Your instructions
Lines below that include the word "grid" should each be copied.
[[ Dataset records open ]]
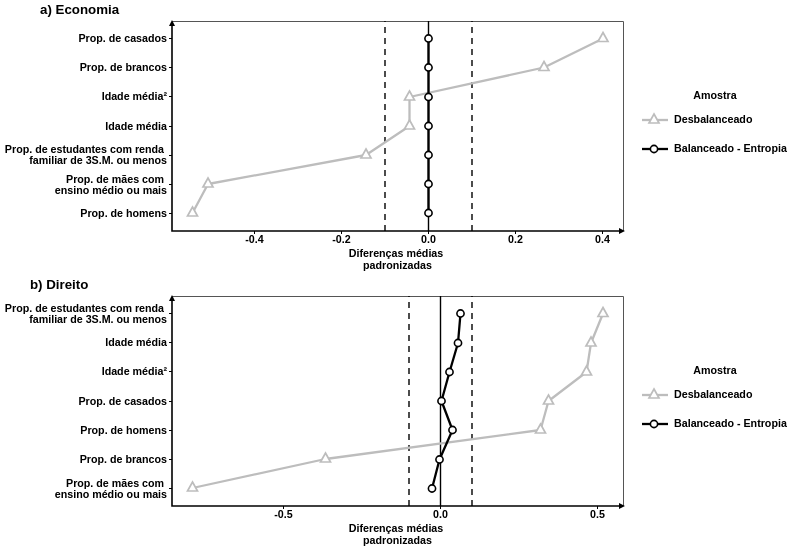
<!DOCTYPE html>
<html lang="pt">
<head>
<meta charset="utf-8">
<title>Diferenças médias padronizadas</title>
<style>
:root { --ink: #000; --paper: #fff; --raw: #bdbdbd; --frame: #555; }
* { box-sizing: border-box; margin: 0; padding: 0; }
body { width: 800px; height: 551px; overflow: hidden; background: var(--paper); color: var(--ink);
  font: bold 10.7px/11px "Liberation Sans", Arial, sans-serif; }
.panel { display: grid; width: 800px; height: 275px;
  grid-template-columns: 172px 451px 177px; grid-template-rows: 21px 210px 44px; }
.panel h2 { grid-column: 1 / 4; font-size: 13.3px; line-height: 20px; }
.economy h2 { padding-left: 40px; }
.law h2 { padding-left: 30px; }
.variables { list-style: none; padding: 3px 5px 0 0; }
.variables li { display: flex; align-items: center; justify-content: flex-end;
  height: 29.2px; text-align: right; white-space: nowrap; }
.plot { display: block; width: 451px; height: 210px; overflow: visible; }
.axis { grid-column: 2; }
.ticks { display: flex; padding-top: 3px; }
.ticks span { flex: none; text-align: center; }
.economy .ticks { padding-left: 39px; }
.economy .ticks span { width: 87px; }
.law .ticks { padding-left: 33px; }
.law .ticks span { width: 157px; }
.axis p { padding-top: 2px; line-height: 12px; text-align: center; }
.legend { padding: 69px 0 0 18px; }
.legend h3 { font-size: inherit; width: 148px; text-align: center; }
.legend ul { list-style: none; padding-top: 4px; }
.legend li { display: flex; align-items: center; gap: 5px; height: 29px; white-space: nowrap; }
.legend svg { display: block; width: 28px; height: 20px; }
.frame { fill: none; stroke: var(--frame); stroke-width: 1; }
.axes { fill: none; stroke: var(--ink); stroke-width: 1.6; }
.marks { fill: none; stroke: var(--ink); stroke-width: 1; }
.zero { stroke: var(--ink); stroke-width: 1.4; }
.limits { fill: none; stroke: var(--ink); stroke-width: 1.4; stroke-dasharray: 6 5; }
.raw, .balanced { fill: none; stroke-width: 2.3; stroke-linejoin: round; }
.raw { stroke: var(--raw); }
.balanced { stroke: var(--ink); }
.triangle { fill: var(--paper); stroke: var(--raw); stroke-width: 1.7; }
.circle { fill: var(--paper); stroke: var(--ink); stroke-width: 1.6; }
</style>
</head>
<body>
<main>
<section class="panel economy">
  <h2>a) Economia</h2>
  <ul class="variables">
    <li>Prop. de casados</li>
    <li>Prop. de brancos</li>
    <li>Idade média²</li>
    <li>Idade média</li>
    <li>Prop. de estudantes com renda&nbsp;<br>familiar de 3S.M. ou menos</li>
    <li>Prop. de mães com&nbsp;<br>ensino médio ou mais</li>
    <li>Prop. de homens</li>
  </ul>
  <svg class="plot" viewBox="172 21 451 210" role="img" aria-label="Diferenças médias em Economia">
    <defs>
      <polygon id="triangle" class="triangle" points="0,-6 5,3 -5,3"/>
      <circle id="circle" class="circle" r="3.6"/>
      <g id="axes">
        <path class="frame" d="M172 21.5H623.5V231"/>
        <path class="axes" d="M172 24V231H621"/>
        <polygon points="172,20 175,26 169,26"/>
        <polygon points="625,231 619,228 619,234"/>
        <path class="marks" d="M169 38.5h3M169 67.5h3M169 96.5h3M169 126.5h3M169 155.5h3M169 184.5h3M169 213.5h3"/>
      </g>
    </defs>
    <use href="#axes"/>
    <path class="marks" d="M254.5 231v3M341.5 231v3M428.5 231v3M515.5 231v3M602.5 231v3"/>
    <path class="limits" d="M385 231V21M472 231V21"/>
    <line class="zero" x1="428.5" y1="21" x2="428.5" y2="231"/>
    <polyline class="raw" points="603,38.5 544,67.5 409.5,97 409.5,126 366,155 208,184 192.5,213"/>
    <polyline class="balanced" points="428.5,38.5 428.5,213"/>
    <use href="#triangle" x="603" y="38.5"/>
    <use href="#triangle" x="544" y="67.5"/>
    <use href="#triangle" x="409.5" y="97"/>
    <use href="#triangle" x="409.5" y="126"/>
    <use href="#triangle" x="366" y="155"/>
    <use href="#triangle" x="208" y="184"/>
    <use href="#triangle" x="192.5" y="213"/>
    <use href="#circle" x="428.5" y="38.5"/>
    <use href="#circle" x="428.5" y="67.5"/>
    <use href="#circle" x="428.5" y="97"/>
    <use href="#circle" x="428.5" y="126"/>
    <use href="#circle" x="428.5" y="155"/>
    <use href="#circle" x="428.5" y="184"/>
    <use href="#circle" x="428.5" y="213"/>
  </svg>
  <aside class="legend">
    <h3>Amostra</h3>
    <ul>
      <li><svg viewBox="0 0 28 20"><path class="raw" d="M1 10H27"/><use href="#triangle" x="13" y="10"/></svg>Desbalanceado</li>
      <li><svg viewBox="0 0 28 20"><path class="balanced" d="M1 10H27"/><use href="#circle" x="13" y="10"/></svg>Balanceado - Entropia</li>
    </ul>
  </aside>
  <div class="axis">
    <div class="ticks"><span>-0.4</span><span>-0.2</span><span>0.0</span><span>0.2</span><span>0.4</span></div>
    <p>Diferenças médias&nbsp;<br>padronizadas</p>
  </div>
</section>
<section class="panel law">
  <h2>b) Direito</h2>
  <ul class="variables">
    <li>Prop. de estudantes com renda&nbsp;<br>familiar de 3S.M. ou menos</li>
    <li>Idade média</li>
    <li>Idade média²</li>
    <li>Prop. de casados</li>
    <li>Prop. de homens</li>
    <li>Prop. de brancos</li>
    <li>Prop. de mães com&nbsp;<br>ensino médio ou mais</li>
  </ul>
  <svg class="plot" viewBox="172 21 451 210" role="img" aria-label="Diferenças médias em Direito">
    <use href="#axes"/>
    <path class="marks" d="M283.5 231v3M440.5 231v3M597.5 231v3"/>
    <path class="limits" d="M409 231V21M472 231V21"/>
    <line class="zero" x1="440.5" y1="21" x2="440.5" y2="231"/>
    <polyline class="raw" points="603,38.5 591,68 586.5,97 548.5,126 540.5,155 325.5,184 192.5,213"/>
    <polyline class="balanced" points="460.5,38.5 458,68 449.5,97 441.5,126 452.5,155 439.5,184.5 432,213.5"/>
    <use href="#triangle" x="603" y="38.5"/>
    <use href="#triangle" x="591" y="68"/>
    <use href="#triangle" x="586.5" y="97"/>
    <use href="#triangle" x="548.5" y="126"/>
    <use href="#triangle" x="540.5" y="155"/>
    <use href="#triangle" x="325.5" y="184"/>
    <use href="#triangle" x="192.5" y="213"/>
    <use href="#circle" x="460.5" y="38.5"/>
    <use href="#circle" x="458" y="68"/>
    <use href="#circle" x="449.5" y="97"/>
    <use href="#circle" x="441.5" y="126"/>
    <use href="#circle" x="452.5" y="155"/>
    <use href="#circle" x="439.5" y="184.5"/>
    <use href="#circle" x="432" y="213.5"/>
  </svg>
  <aside class="legend">
    <h3>Amostra</h3>
    <ul>
      <li><svg viewBox="0 0 28 20"><path class="raw" d="M1 10H27"/><use href="#triangle" x="13" y="10"/></svg>Desbalanceado</li>
      <li><svg viewBox="0 0 28 20"><path class="balanced" d="M1 10H27"/><use href="#circle" x="13" y="10"/></svg>Balanceado - Entropia</li>
    </ul>
  </aside>
  <div class="axis">
    <div class="ticks"><span>-0.5</span><span>0.0</span><span>0.5</span></div>
    <p>Diferenças médias&nbsp;<br>padronizadas</p>
  </div>
</section>
</main>
</body>
</html>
[[ Dataset records closed ]]
Answer to this task
.panel { display: grid; width: 800px; height: 275px;
  grid-template-columns: 172px 451px 177px; grid-template-rows: 21px 210px 44px; }
.panel h2 { grid-column: 1 / 4; font-size: 13.3px; line-height: 20px; }
.axis { grid-column: 2; }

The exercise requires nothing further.